══ SUPPLIED RECORDS ══

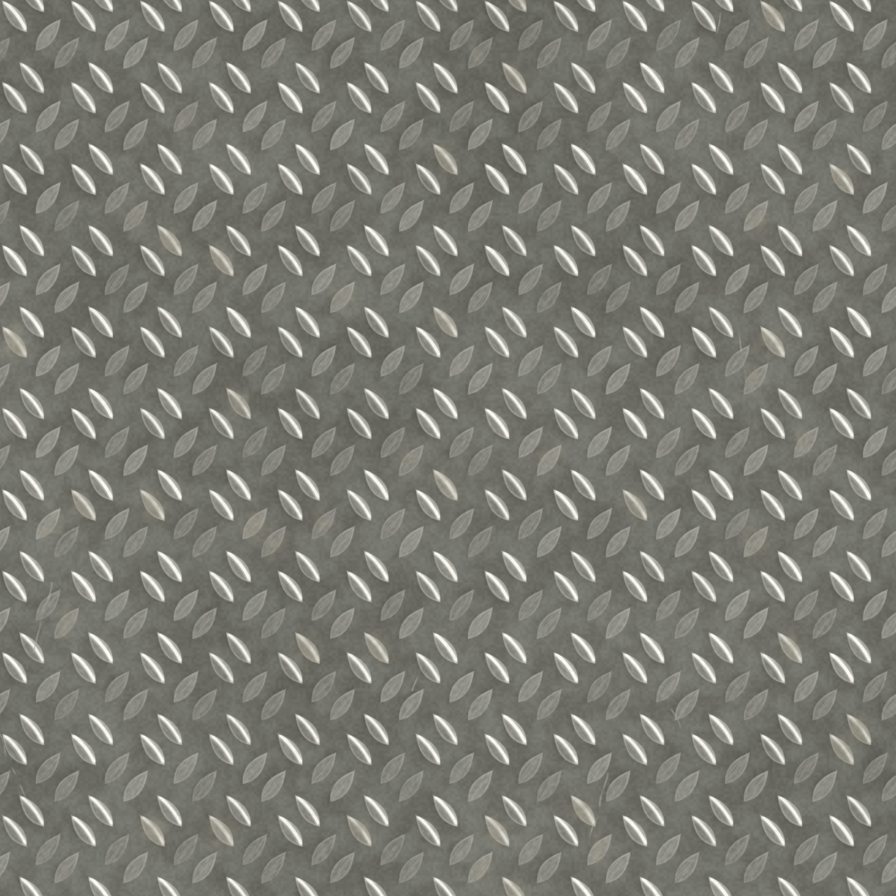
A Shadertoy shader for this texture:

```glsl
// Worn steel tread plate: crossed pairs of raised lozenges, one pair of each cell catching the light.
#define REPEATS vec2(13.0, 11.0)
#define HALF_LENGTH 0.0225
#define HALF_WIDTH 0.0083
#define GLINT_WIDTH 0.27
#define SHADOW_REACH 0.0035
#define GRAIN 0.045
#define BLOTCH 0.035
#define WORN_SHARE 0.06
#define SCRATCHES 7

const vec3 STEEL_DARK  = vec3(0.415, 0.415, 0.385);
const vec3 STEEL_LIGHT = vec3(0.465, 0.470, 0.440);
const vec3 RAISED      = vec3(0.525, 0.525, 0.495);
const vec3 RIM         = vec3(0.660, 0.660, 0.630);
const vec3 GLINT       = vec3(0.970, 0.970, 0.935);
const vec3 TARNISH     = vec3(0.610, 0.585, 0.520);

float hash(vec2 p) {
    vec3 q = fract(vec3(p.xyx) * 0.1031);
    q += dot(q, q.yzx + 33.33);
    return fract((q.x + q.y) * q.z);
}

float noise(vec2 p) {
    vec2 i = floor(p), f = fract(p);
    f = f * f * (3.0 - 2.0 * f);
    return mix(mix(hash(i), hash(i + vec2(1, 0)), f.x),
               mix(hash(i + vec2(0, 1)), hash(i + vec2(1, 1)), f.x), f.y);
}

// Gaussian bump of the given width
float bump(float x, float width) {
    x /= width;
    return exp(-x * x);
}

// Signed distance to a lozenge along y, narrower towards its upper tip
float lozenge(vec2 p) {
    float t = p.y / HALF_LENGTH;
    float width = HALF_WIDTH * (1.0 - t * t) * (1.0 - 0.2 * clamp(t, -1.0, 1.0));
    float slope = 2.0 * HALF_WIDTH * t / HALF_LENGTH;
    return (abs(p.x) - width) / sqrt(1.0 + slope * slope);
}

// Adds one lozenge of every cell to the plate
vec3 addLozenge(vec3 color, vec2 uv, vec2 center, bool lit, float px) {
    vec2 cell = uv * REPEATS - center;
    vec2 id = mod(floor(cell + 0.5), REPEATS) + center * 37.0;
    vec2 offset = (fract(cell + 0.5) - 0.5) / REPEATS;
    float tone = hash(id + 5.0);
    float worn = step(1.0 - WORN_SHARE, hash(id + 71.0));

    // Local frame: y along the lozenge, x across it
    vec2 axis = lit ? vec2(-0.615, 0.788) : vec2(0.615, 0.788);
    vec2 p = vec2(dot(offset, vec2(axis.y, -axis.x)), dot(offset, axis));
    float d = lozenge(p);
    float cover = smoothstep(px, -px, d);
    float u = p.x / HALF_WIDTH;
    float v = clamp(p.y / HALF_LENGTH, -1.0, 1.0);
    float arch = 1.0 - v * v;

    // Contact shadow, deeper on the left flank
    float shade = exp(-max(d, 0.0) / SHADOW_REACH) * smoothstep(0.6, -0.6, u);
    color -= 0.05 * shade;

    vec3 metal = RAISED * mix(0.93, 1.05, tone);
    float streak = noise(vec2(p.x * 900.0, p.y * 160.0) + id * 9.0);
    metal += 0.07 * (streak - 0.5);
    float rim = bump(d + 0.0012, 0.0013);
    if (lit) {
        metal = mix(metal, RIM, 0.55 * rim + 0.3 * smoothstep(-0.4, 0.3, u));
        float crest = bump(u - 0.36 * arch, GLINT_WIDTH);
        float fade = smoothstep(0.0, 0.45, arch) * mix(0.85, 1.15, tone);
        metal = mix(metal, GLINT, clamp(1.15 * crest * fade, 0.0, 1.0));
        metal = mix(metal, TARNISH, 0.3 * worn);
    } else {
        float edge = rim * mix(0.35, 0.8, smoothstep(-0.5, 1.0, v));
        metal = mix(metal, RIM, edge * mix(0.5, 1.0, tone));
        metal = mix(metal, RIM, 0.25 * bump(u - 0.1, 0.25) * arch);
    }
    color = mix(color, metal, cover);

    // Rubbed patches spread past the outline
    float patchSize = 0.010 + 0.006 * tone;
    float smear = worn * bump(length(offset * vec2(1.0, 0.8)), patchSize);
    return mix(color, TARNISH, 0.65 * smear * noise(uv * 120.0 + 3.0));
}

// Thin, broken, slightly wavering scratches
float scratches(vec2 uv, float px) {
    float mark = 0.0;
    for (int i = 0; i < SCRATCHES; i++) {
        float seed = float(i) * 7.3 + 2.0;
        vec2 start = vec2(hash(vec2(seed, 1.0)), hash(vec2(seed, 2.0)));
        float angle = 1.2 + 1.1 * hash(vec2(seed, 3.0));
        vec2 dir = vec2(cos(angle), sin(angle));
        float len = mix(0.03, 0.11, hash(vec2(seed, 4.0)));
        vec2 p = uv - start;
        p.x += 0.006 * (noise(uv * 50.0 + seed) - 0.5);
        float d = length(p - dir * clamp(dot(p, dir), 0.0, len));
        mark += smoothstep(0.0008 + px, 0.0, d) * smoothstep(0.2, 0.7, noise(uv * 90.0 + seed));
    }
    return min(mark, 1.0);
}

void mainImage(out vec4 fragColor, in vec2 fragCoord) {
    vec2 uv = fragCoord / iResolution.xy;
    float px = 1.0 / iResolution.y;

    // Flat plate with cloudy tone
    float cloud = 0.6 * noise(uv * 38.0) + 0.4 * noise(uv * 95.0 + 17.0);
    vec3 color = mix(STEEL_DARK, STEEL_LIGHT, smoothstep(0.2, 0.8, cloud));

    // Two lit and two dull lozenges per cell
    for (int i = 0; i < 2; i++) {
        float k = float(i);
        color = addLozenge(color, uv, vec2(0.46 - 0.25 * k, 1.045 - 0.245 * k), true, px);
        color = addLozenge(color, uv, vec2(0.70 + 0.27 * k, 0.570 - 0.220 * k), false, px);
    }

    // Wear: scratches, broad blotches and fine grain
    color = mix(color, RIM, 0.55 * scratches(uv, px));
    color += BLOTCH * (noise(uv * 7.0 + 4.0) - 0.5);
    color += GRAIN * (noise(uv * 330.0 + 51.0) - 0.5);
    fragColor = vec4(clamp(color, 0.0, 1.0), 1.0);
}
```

═══

§ TASK INSTRUCTIONS
For the records above, give every line again exactly and skip the pictures.

§ SOLUTION TO THE EXERCISE
A Shadertoy shader for this texture:

```glsl
// Worn steel tread plate: crossed pairs of raised lozenges, one pair of each cell catching the light.
#define REPEATS vec2(13.0, 11.0)
#define HALF_LENGTH 0.0225
#define HALF_WIDTH 0.0083
#define GLINT_WIDTH 0.27
#define SHADOW_REACH 0.0035
#define GRAIN 0.045
#define BLOTCH 0.035
#define WORN_SHARE 0.06
#define SCRATCHES 7

const vec3 STEEL_DARK  = vec3(0.415, 0.415, 0.385);
const vec3 STEEL_LIGHT = vec3(0.465, 0.470, 0.440);
const vec3 RAISED      = vec3(0.525, 0.525, 0.495);
const vec3 RIM         = vec3(0.660, 0.660, 0.630);
const vec3 GLINT       = vec3(0.970, 0.970, 0.935);
const vec3 TARNISH     = vec3(0.610, 0.585, 0.520);

float hash(vec2 p) {
    vec3 q = fract(vec3(p.xyx) * 0.1031);
    q += dot(q, q.yzx + 33.33);
    return fract((q.x + q.y) * q.z);
}

float noise(vec2 p) {
    vec2 i = floor(p), f = fract(p);
    f = f * f * (3.0 - 2.0 * f);
    return mix(mix(hash(i), hash(i + vec2(1, 0)), f.x),
               mix(hash(i + vec2(0, 1)), hash(i + vec2(1, 1)), f.x), f.y);
}

// Gaussian bump of the given width
float bump(float x, float width) {
    x /= width;
    return exp(-x * x);
}

// Signed distance to a lozenge along y, narrower towards its upper tip
float lozenge(vec2 p) {
    float t = p.y / HALF_LENGTH;
    float width = HALF_WIDTH * (1.0 - t * t) * (1.0 - 0.2 * clamp(t, -1.0, 1.0));
    float slope = 2.0 * HALF_WIDTH * t / HALF_LENGTH;
    return (abs(p.x) - width) / sqrt(1.0 + slope * slope);
}

// Adds one lozenge of every cell to the plate
vec3 addLozenge(vec3 color, vec2 uv, vec2 center, bool lit, float px) {
    vec2 cell = uv * REPEATS - center;
    vec2 id = mod(floor(cell + 0.5), REPEATS) + center * 37.0;
    vec2 offset = (fract(cell + 0.5) - 0.5) / REPEATS;
    float tone = hash(id + 5.0);
    float worn = step(1.0 - WORN_SHARE, hash(id + 71.0));

    // Local frame: y along the lozenge, x across it
    vec2 axis = lit ? vec2(-0.615, 0.788) : vec2(0.615, 0.788);
    vec2 p = vec2(dot(offset, vec2(axis.y, -axis.x)), dot(offset, axis));
    float d = lozenge(p);
    float cover = smoothstep(px, -px, d);
    float u = p.x / HALF_WIDTH;
    float v = clamp(p.y / HALF_LENGTH, -1.0, 1.0);
    float arch = 1.0 - v * v;

    // Contact shadow, deeper on the left flank
    float shade = exp(-max(d, 0.0) / SHADOW_REACH) * smoothstep(0.6, -0.6, u);
    color -= 0.05 * shade;

    vec3 metal = RAISED * mix(0.93, 1.05, tone);
    float streak = noise(vec2(p.x * 900.0, p.y * 160.0) + id * 9.0);
    metal += 0.07 * (streak - 0.5);
    float rim = bump(d + 0.0012, 0.0013);
    if (lit) {
        metal = mix(metal, RIM, 0.55 * rim + 0.3 * smoothstep(-0.4, 0.3, u));
        float crest = bump(u - 0.36 * arch, GLINT_WIDTH);
        float fade = smoothstep(0.0, 0.45, arch) * mix(0.85, 1.15, tone);
        metal = mix(metal, GLINT, clamp(1.15 * crest * fade, 0.0, 1.0));
        metal = mix(metal, TARNISH, 0.3 * worn);
    } else {
        float edge = rim * mix(0.35, 0.8, smoothstep(-0.5, 1.0, v));
        metal = mix(metal, RIM, edge * mix(0.5, 1.0, tone));
        metal = mix(metal, RIM, 0.25 * bump(u - 0.1, 0.25) * arch);
    }
    color = mix(color, metal, cover);

    // Rubbed patches spread past the outline
    float patchSize = 0.010 + 0.006 * tone;
    float smear = worn * bump(length(offset * vec2(1.0, 0.8)), patchSize);
    return mix(color, TARNISH, 0.65 * smear * noise(uv * 120.0 + 3.0));
}

// Thin, broken, slightly wavering scratches
float scratches(vec2 uv, float px) {
    float mark = 0.0;
    for (int i = 0; i < SCRATCHES; i++) {
        float seed = float(i) * 7.3 + 2.0;
        vec2 start = vec2(hash(vec2(seed, 1.0)), hash(vec2(seed, 2.0)));
        float angle = 1.2 + 1.1 * hash(vec2(seed, 3.0));
        vec2 dir = vec2(cos(angle), sin(angle));
        float len = mix(0.03, 0.11, hash(vec2(seed, 4.0)));
        vec2 p = uv - start;
        p.x += 0.006 * (noise(uv * 50.0 + seed) - 0.5);
        float d = length(p - dir * clamp(dot(p, dir), 0.0, len));
        mark += smoothstep(0.0008 + px, 0.0, d) * smoothstep(0.2, 0.7, noise(uv * 90.0 + seed));
    }
    return min(mark, 1.0);
}

void mainImage(out vec4 fragColor, in vec2 fragCoord) {
    vec2 uv = fragCoord / iResolution.xy;
    float px = 1.0 / iResolution.y;

    // Flat plate with cloudy tone
    float cloud = 0.6 * noise(uv * 38.0) + 0.4 * noise(uv * 95.0 + 17.0);
    vec3 color = mix(STEEL_DARK, STEEL_LIGHT, smoothstep(0.2, 0.8, cloud));

    // Two lit and two dull lozenges per cell
    for (int i = 0; i < 2; i++) {
        float k = float(i);
        color = addLozenge(color, uv, vec2(0.46 - 0.25 * k, 1.045 - 0.245 * k), true, px);
        color = addLozenge(color, uv, vec2(0.70 + 0.27 * k, 0.570 - 0.220 * k), false, px);
    }

    // Wear: scratches, broad blotches and fine grain
    color = mix(color, RIM, 0.55 * scratches(uv, px));
    color += BLOTCH * (noise(uv * 7.0 + 4.0) - 0.5);
    color += GRAIN * (noise(uv * 330.0 + 51.0) - 0.5);
    fragColor = vec4(clamp(color, 0.0, 1.0), 1.0);
}
```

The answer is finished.